─── DATA FOR THE TASK ───

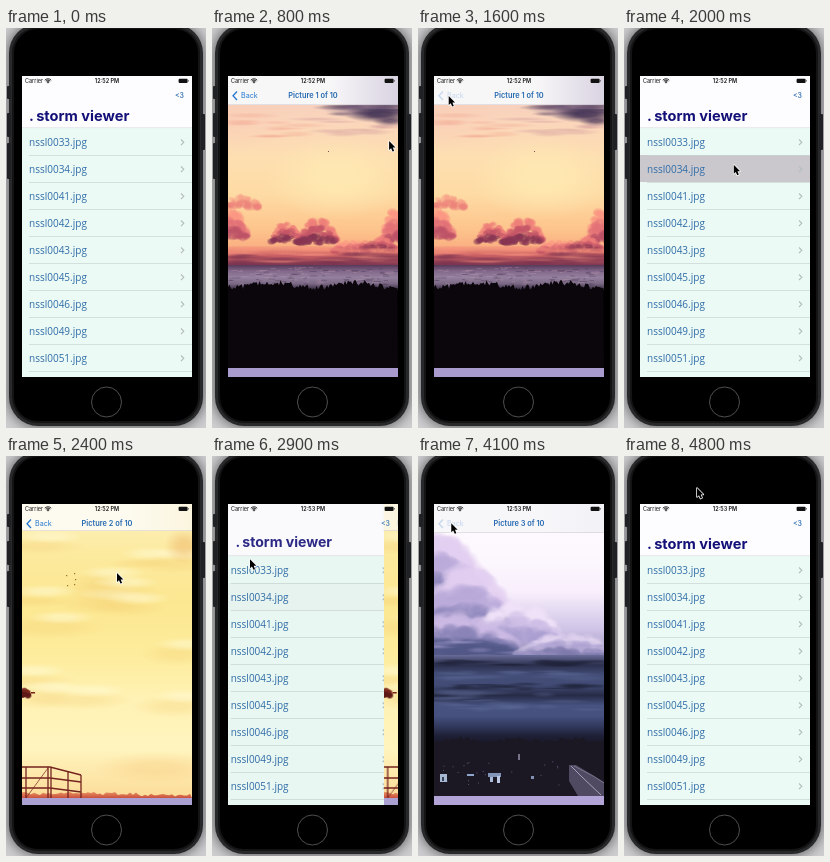
These frames come from a looping animation (200x400 px, 4900 ms). An HTML page with a canvas:

```html
<!DOCTYPE html>
<html lang="en">
<head>
<meta charset="utf-8">
<title>Storm viewer demo</title>
<style>
  html, body { margin: 0; width: 100%; height: 100%; overflow: hidden; background: #aaa; }
  canvas { display: block; width: 200px; height: 400px; }
</style>
</head>
<body>
<canvas id="stage" width="200" height="400"></canvas>
<script>
const ctx = document.getElementById('stage').getContext('2d');
const LOOP = 4900, STEP = 100;
const L = 16, T = 48, W = 170, H = 301;
const UI = 'Inter, "Liberation Sans", sans-serif';
const LIST = '"Open Sans", "Noto Sans", sans-serif';
const BLUE = '#2368b0';
const files = ['0033', '0034', '0041', '0042', '0043', '0045', '0046', '0049', '0051'];

// One visit per picture: push start, pop start
const visits = [
  { push: 450, pop: 1650 },
  { push: 2000, pop: 2700 },
  { push: 3200, pop: 4150 }
];
const PUSH = 350, POP = 300;

// Pointer path: time, x, y
const path = [
  [100, 204, 96], [350, 178, 113], [900, 177, 113], [1100, 150, 108], [1450, 32, 68],
  [1700, 30, 68], [1900, 108, 136], [2150, 113, 138], [2400, 111, 117], [2600, 36, 69],
  [2800, 32, 67], [3050, 49, 170], [3300, 51, 172], [3600, 52, 160], [3900, 34, 68],
  [4200, 33, 67], [4500, 62, 48], [4700, 73, 32], [4900, 73, 32]
];

const clamp = v => Math.max(0, Math.min(1, v));
const easeOut = v => 1 - Math.pow(1 - clamp(v), 2.25);

function random(seed) {
  return () => (seed = (seed * 16807) % 2147483647) / 2147483647;
}

function box(g, x, y, w, h, fill) {
  g.fillStyle = fill;
  g.fillRect(x, y, w, h);
}

function rounded(g, x, y, w, h, r, fill) {
  g.beginPath();
  g.roundRect(x, y, w, h, r);
  g.fillStyle = fill;
  g.fill();
}

function poly(g, pts, fill) {
  g.beginPath();
  pts.forEach(([x, y]) => g.lineTo(x, y));
  g.closePath();
  g.fillStyle = fill;
  g.fill();
}

function fade(g, y0, y1, ...colors) {
  const f = g.createLinearGradient(0, y0, 0, y1);
  colors.forEach((c, i) => f.addColorStop(i / (colors.length - 1), c));
  return f;
}

function soft(g, x, y, rx, ry, rgb, alpha, core = 0.3) {
  g.save();
  g.translate(x, y);
  g.scale(rx, ry);
  const f = g.createRadialGradient(0, 0, 0, 0, 0, 1);
  f.addColorStop(0, `rgba(${rgb},${alpha})`);
  f.addColorStop(core, `rgba(${rgb},${alpha})`);
  f.addColorStop(1, `rgba(${rgb},0)`);
  g.fillStyle = f;
  g.fillRect(-1, -1, 2, 2);
  g.restore();
}

// Cumulus: a dome of puffs on a flat base, shaded from the lit top down
function cumulus(g, rnd, x, base, w, h, size, tones, alpha = 0.6) {
  const n = Math.ceil(w * h / size) + 14;
  for (let i = 0; i < n; i++) {
    const v = 1 - i / n, u = rnd() * 2 - 1;
    const r = size * (0.45 + rnd() * 0.6);
    const tone = tones[Math.floor((1 - v) * tones.length * 0.999)];
    soft(g, x + u * w, base - v * h * (1 - u * u * 0.8), r * 1.25, r, tone, alpha, 0.55);
  }
}

// Thin wisps scattered over a strip
function wisps(g, rnd, n, x, y, w, h, rgb, alpha) {
  for (let i = 0; i < n; i++)
    soft(g, x + rnd() * w, y + rnd() * h, 12 + rnd() * 22, 1 + rnd() * 2.5, rgb, alpha);
}

function text(str, x, y, font, color, align = 'left') {
  ctx.font = font;
  ctx.fillStyle = color;
  ctx.textAlign = align;
  ctx.textBaseline = 'alphabetic';
  ctx.fillText(str, x, y);
}

function line(g, pts, color, width) {
  g.beginPath();
  pts.forEach(([x, y]) => g.lineTo(x, y));
  g.strokeStyle = color;
  g.lineWidth = width;
  g.stroke();
}

function sunset(g) {
  const rnd = random(71);
  box(g, L, T, W, 190, fade(g, 60, 237, '#f3ccc0', '#fbd6ba', '#fddfb0', '#fedba4', '#fdc48c', '#f79a78'));
  soft(g, 125, 150, 70, 42, '255,236,180', 0.65);
  soft(g, 24, 92, 60, 30, '250,205,180', 0.5);
  wisps(g, rnd, 12, 20, 82, 70, 34, '240,160,140', 0.3);
  wisps(g, rnd, 8, 100, 90, 86, 16, '205,150,155', 0.35);
  soft(g, 160, 78, 52, 14, '110,88,124', 0.75);
  soft(g, 168, 86, 36, 9, '62,46,80', 0.8);
  soft(g, 178, 93, 18, 5, '80,58,92', 0.7);
  wisps(g, rnd, 10, 110, 77, 70, 12, '70,52,88', 0.35);
  const rose = ['250,150,130', '226,112,118', '188,80,102'];
  const plum = ['238,126,120', '196,84,102', '134,52,82'];
  cumulus(g, rnd, 30, 180, 18, 12, 4, ['246,160,135', '236,130,122'], 0.5);
  cumulus(g, rnd, 18, 210, 18, 28, 5, rose, 0.55);
  cumulus(g, rnd, 74, 214, 16, 18, 4, plum);
  cumulus(g, rnd, 105, 215, 19, 24, 4.5, plum);
  cumulus(g, rnd, 184, 216, 14, 34, 5, rose);
  cumulus(g, rnd, 140, 224, 20, 10, 3.5, rose);
  cumulus(g, rnd, 165, 222, 18, 12, 4, plum, 0.5);
  box(g, L, 218, W, 19, fade(g, 216, 237, 'rgba(230,110,105,0)', 'rgba(190,72,92,.7)', 'rgba(112,44,76,.9)'));
  wisps(g, rnd, 22, L, 220, W, 14, '248,146,124', 0.4);
  wisps(g, rnd, 18, L, 226, W, 10, '120,48,78', 0.45);
  box(g, L, 237, W, 25, fade(g, 237, 262, '#56385a', '#82688a', '#94809e', '#7a6884', '#30253a'));
  for (let i = 0; i < 130; i++)
    box(g, L + rnd() * W, 239 + rnd() * 18, 2 + rnd() * 6, 0.8,
      rnd() < 0.5 ? 'rgba(196,160,182,.35)' : 'rgba(56,40,68,.4)');
  const land = [[L, 340]];
  for (let x = L; x <= L + W; x += 1.5)
    land.push([x, 254 + Math.sin(x / 13) * 2.5 + rnd() * 6]);
  land.push([L + W, 340]);
  poly(g, land, '#0a060b');
  box(g, 116, 123, 1, 1, '#75505a');
  box(g, L, 340, W, 9, '#a99bce');
}

function yellowSky(g) {
  const rnd = random(29);
  box(g, L, T, W, 294, fade(g, 48, 342, '#fdf2c4', '#fcea9e', '#fce791', '#fdec9b', '#fff2b4', '#fff4be', '#fcdc98'));
  for (let i = 0; i < 14; i++) {
    const x = L + rnd() * W, y = 90 + rnd() * 165;
    soft(g, x, y, 30 + rnd() * 30, 5 + rnd() * 8, '242,200,108', 0.26);
    soft(g, x + 12, y - 10, 34, 7, '255,250,212', 0.5);
  }
  soft(g, 178, 90, 20, 18, '235,170,90', 0.4);
  soft(g, 150, 312, 65, 16, '248,205,130', 0.4);
  for (const [x, y] of [[60, 119], [68, 117], [69, 123], [61, 129], [68, 128]])
    box(g, x, y, 1.2, 1.2, '#9b6b32');
  const hill = [[L, 342]];
  for (let x = L; x <= L + W; x += 3) hill.push([x, 336 + rnd() * 3 + (x > 130 ? 1.5 : 0)]);
  hill.push([L + W, 342]);
  poly(g, hill, fade(g, 335, 342, '#ee9a66', '#c8503e'));
  // tree top and railing
  cumulus(g, rnd, 19, 240, 4, 6, 4, ['120,36,28', '94,25,22'], 0.9);
  box(g, 25, 236, 4, 1.5, '#76221d');
  const rail = '#74231f';
  for (const y of [311, 322, 332])
    line(g, [[L, y], [44, y], [75, y + (y < 320 ? 8 : 4)]], rail, 1.3);
  for (const x of [20, 42, 45, 62, 75])
    line(g, [[x, x < 50 ? 311 : 311 + (x - 44) * 0.26], [x, 342]], rail, 1.3);
  line(g, [[20, 342], [42, 312]], rail, 0.7);
  box(g, L, 342, W, 7, '#aaa0d1');
}

function storm(g) {
  const rnd = random(113);
  box(g, L, T, W, 164, fade(g, 60, 212, '#fdf9fe', '#fdf8fe', '#f8effc', '#cfc3e6', '#7c7ba8'));
  const lilac = ['226,206,240', '186,170,218', '146,138,190'];
  const blue = ['204,186,228', '136,130,182', '84,90,138'];
  cumulus(g, rnd, 26, 140, 34, 60, 10, lilac, 0.45);
  cumulus(g, rnd, 48, 172, 44, 60, 10, lilac, 0.4);
  cumulus(g, rnd, 98, 186, 42, 38, 8, ['240,226,248', '206,190,230', '170,158,208'], 0.4);
  cumulus(g, rnd, 36, 200, 62, 40, 9, blue, 0.4);
  cumulus(g, rnd, 150, 202, 50, 22, 7, ['226,212,240', '180,168,212', '124,120,170'], 0.4);
  soft(g, 40, 194, 80, 14, '78,86,134', 0.6);
  wisps(g, rnd, 16, L, 184, W, 16, '168,158,208', 0.35);
  box(g, L, 199, W, 91, fade(g, 199, 290,
    '#686c98', '#2c304e', '#434e78', '#414b74', '#262b46', '#465280', '#465180', '#323a5e', '#1e2036', '#191626'));
  wisps(g, rnd, 14, L, 204, W, 5, '30,32,54', 0.5);
  wisps(g, rnd, 18, L, 213, W, 10, '92,104,150', 0.3);
  wisps(g, rnd, 14, L, 228, W, 5, '28,32,54', 0.45);
  wisps(g, rnd, 22, L, 236, W, 18, '98,110,156', 0.28);
  const land = [[L, 340]];
  for (let x = L; x <= L + W; x += 2)
    land.push([x, 286 + Math.sin(x / 9) * 2 - rnd() * 4]);
  land.push([L + W, 340]);
  poly(g, land, '#1c1823');
  poly(g, [[151, 309], [158, 309], [186, 326], [186, 340], [160, 340], [151, 325]], '#4f4a61');
  line(g, [[153, 310], [164, 321], [183, 339]], '#c0b4d0', 0.8);
  line(g, [[156, 310], [175, 320], [186, 327]], '#8e849f', 0.7);
  for (let i = 0; i < 22; i++)
    box(g, L + rnd() * 132, 305 + rnd() * 24, 1, 1, 'rgba(150,150,190,.5)');
  box(g, 22, 318, 7, 8, '#a7b9d2');
  box(g, 24, 321, 2, 4, '#3b4358');
  box(g, 49, 318, 7, 2, '#8ea6cc');
  box(g, 70, 317, 13, 4, '#8294b8');
  box(g, 72, 321, 3, 5, '#a9bcdd');
  box(g, 79, 320, 3, 7, '#bcc8e4');
  box(g, 100, 298, 2, 6, '#777286');
  box(g, 113, 320, 3, 3, '#8290b2');
  box(g, L, 340, W, 9, '#b2a4d6');
}

const photos = [sunset, yellowSky, storm].map(paint => {
  const c = document.createElement('canvas');
  c.width = W;
  c.height = H;
  const g = c.getContext('2d');
  g.translate(-L, -T);
  paint(g);
  return c;
});

function phone() {
  box(ctx, 0, 0, 200, 400, '#cfced1');
  ctx.save();
  ctx.shadowColor = 'rgba(0,0,0,.65)';
  ctx.shadowBlur = 14;
  rounded(ctx, 3, -4, 194, 402, 29, '#28292b');
  ctx.restore();
  for (const [y, h] of [[58, 13], [85, 24], [115, 36]]) rounded(ctx, 1, y, 4, h, 1, '#202124');
  rounded(ctx, 195, 86, 4, 36, 1, '#202124');
  rounded(ctx, 6, -1, 188, 396, 26, '#141415');
  rounded(ctx, 8, 1, 184, 392, 24, '#000');
  ctx.beginPath();
  ctx.arc(100.5, 374, 15, 0, Math.PI * 2);
  ctx.strokeStyle = '#59595b';
  ctx.lineWidth = 0.9;
  ctx.stroke();
}

function list(p, row, glow) {
  ctx.save();
  ctx.translate(-0.3 * W * p, 0);
  box(ctx, L, 100, W, 249, '#ebfaf4');
  if (glow > 0) {
    ctx.globalAlpha = glow;
    box(ctx, L, 100 + row * 27, W, 27, '#cac8cd');
    ctx.globalAlpha = 1;
  }
  files.forEach((n, i) => {
    const y = 100 + i * 27;
    text(`nssl${n}.jpg`, 23, y + 17.5, '10px ' + LIST, '#2f6ca8');
    line(ctx, [[175, y + 11.5], [177.8, y + 14.3], [175, y + 17]], '#b4bebd', 1.1);
    box(ctx, 23, y + 27, W - 7, 0.7, '#c9d6d1');
  });
  ctx.restore();
  box(ctx, L, T, W, 52, '#fdfcfe');
  box(ctx, L, 99.5, W, 0.6, '#d6dbdc');
  if (p > 0) box(ctx, L, T, W, H, `rgba(25,10,35,${0.12 * p})`);
}

function detail(p, pic) {
  const dx = W * (1 - p);
  ctx.drawImage(photos[pic], L + dx, T);
  const tops = [['#f8f7f8', '#d9d3e2'], ['#fdfbf0', '#fbf5df'], ['#f7f6f9', '#f2f1f5']][pic];
  const f = ctx.createLinearGradient(L, 0, L + W, 0);
  f.addColorStop(0, tops[0]);
  f.addColorStop(0.6, tops[0]);
  f.addColorStop(1, tops[1]);
  const h = pic === 1 ? 27 : 29;
  box(ctx, L + dx, T, W, h, f);
  box(ctx, L + dx, T + h - 0.5, W, 0.5, 'rgba(120,110,125,.35)');
}

function bar(p, pic, pressed) {
  if (p < 1) {
    ctx.globalAlpha = clamp(1 - 1.25 * p);
    text('.\u2009storm viewer', 23 + 5 * p, 93 - 20 * p, `700 ${14.6 * (1 - 0.43 * p)}px ${UI}`, '#131078');
    ctx.globalAlpha = clamp(1 - p);
    text('<3', 178, 70, '500 7px ' + UI, BLUE, 'right');
  }
  if (p > 0) {
    ctx.globalAlpha = clamp(p * 1.5);
    text(`Picture ${pic + 1} of 10`, 101 + 0.7 * W * (1 - p), 70, '600 7.4px ' + UI, BLUE, 'center');
    ctx.globalAlpha = clamp((p - 0.6) / 0.4) * (pressed ? 0.24 : 1);
    line(ctx, [[25, 63.5], [21, 67.7], [25, 72]], '#2377d0', 1.3);
    text('Back', 29, 70.3, '400 7.2px ' + UI, '#2377d0');
  }
  ctx.globalAlpha = 1;
}

function status(t) {
  text('Carrier', 19, 55, '5.5px ' + UI, '#111');
  ctx.strokeStyle = '#111';
  ctx.lineWidth = 0.9;
  for (const r of [1.6, 3, 4.4]) {
    ctx.beginPath();
    ctx.arc(42, 55.2, r, -Math.PI * 0.76, -Math.PI * 0.24);
    ctx.stroke();
  }
  box(ctx, 41.4, 54, 1.2, 1.2, '#111');
  text(t < 2900 ? '12:52 PM' : '12:53 PM', 101, 55, '600 5.5px ' + UI, '#111', 'center');
  rounded(ctx, 172.6, 50.7, 9, 4.3, 1, '#111');
  box(ctx, 182, 52, 0.7, 1.6, '#555');
}

function pointer(t) {
  if (t < path[0][0]) return;
  const i = path.findIndex(k => k[0] > t);
  const [t0, x0, y0] = path[i - 1], [t1, x1, y1] = path[i];
  const u = (t - t0) / (t1 - t0), s = u * u * (3 - 2 * u);
  ctx.save();
  ctx.translate(x0 + (x1 - x0) * s, y0 + (y1 - y0) * s);
  ctx.beginPath();
  [[0, 0], [0, 9], [2, 7.2], [3.5, 10.6], [5.1, 9.9], [3.7, 6.6], [6.4, 6.5]]
    .forEach(([x, y]) => ctx.lineTo(x, y));
  ctx.closePath();
  ctx.lineJoin = 'round';
  ctx.strokeStyle = '#fff';
  ctx.lineWidth = 1.5;
  ctx.stroke();
  ctx.fillStyle = '#000';
  ctx.fill();
  ctx.restore();
}

function draw(t) {
  let pic = visits.findIndex(v => t < v.pop + POP + 50);
  if (pic < 0) pic = visits.length - 1;
  const { push, pop } = visits[pic];
  const p = t < pop ? easeOut((t - push) / PUSH) : 1 - easeOut((t - pop) / POP);
  const glow = t < push - 60 ? 0 : t < pop ? 1 : p;
  const pressed = t >= pop - 60;

  phone();
  ctx.save();
  ctx.beginPath();
  ctx.rect(L, T, W, H);
  ctx.clip();
  list(p, pic, glow);
  if (p > 0) detail(p, pic);
  bar(p, pic, pressed);
  status(t);
  ctx.restore();
  pointer(t);
}

const start = performance.now();
function tick() {
  const t = (performance.now() - start) % LOOP;
  draw(Math.floor(t / STEP) * STEP);
  requestAnimationFrame(tick);
}
tick();
</script>
</body>
</html>
```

───

* _WORK TO COMPLETE_
Tally the lines of the listing above that contain the word "lilac" and state the result as a bare number.

* _EXERCISE OUTPUT_
3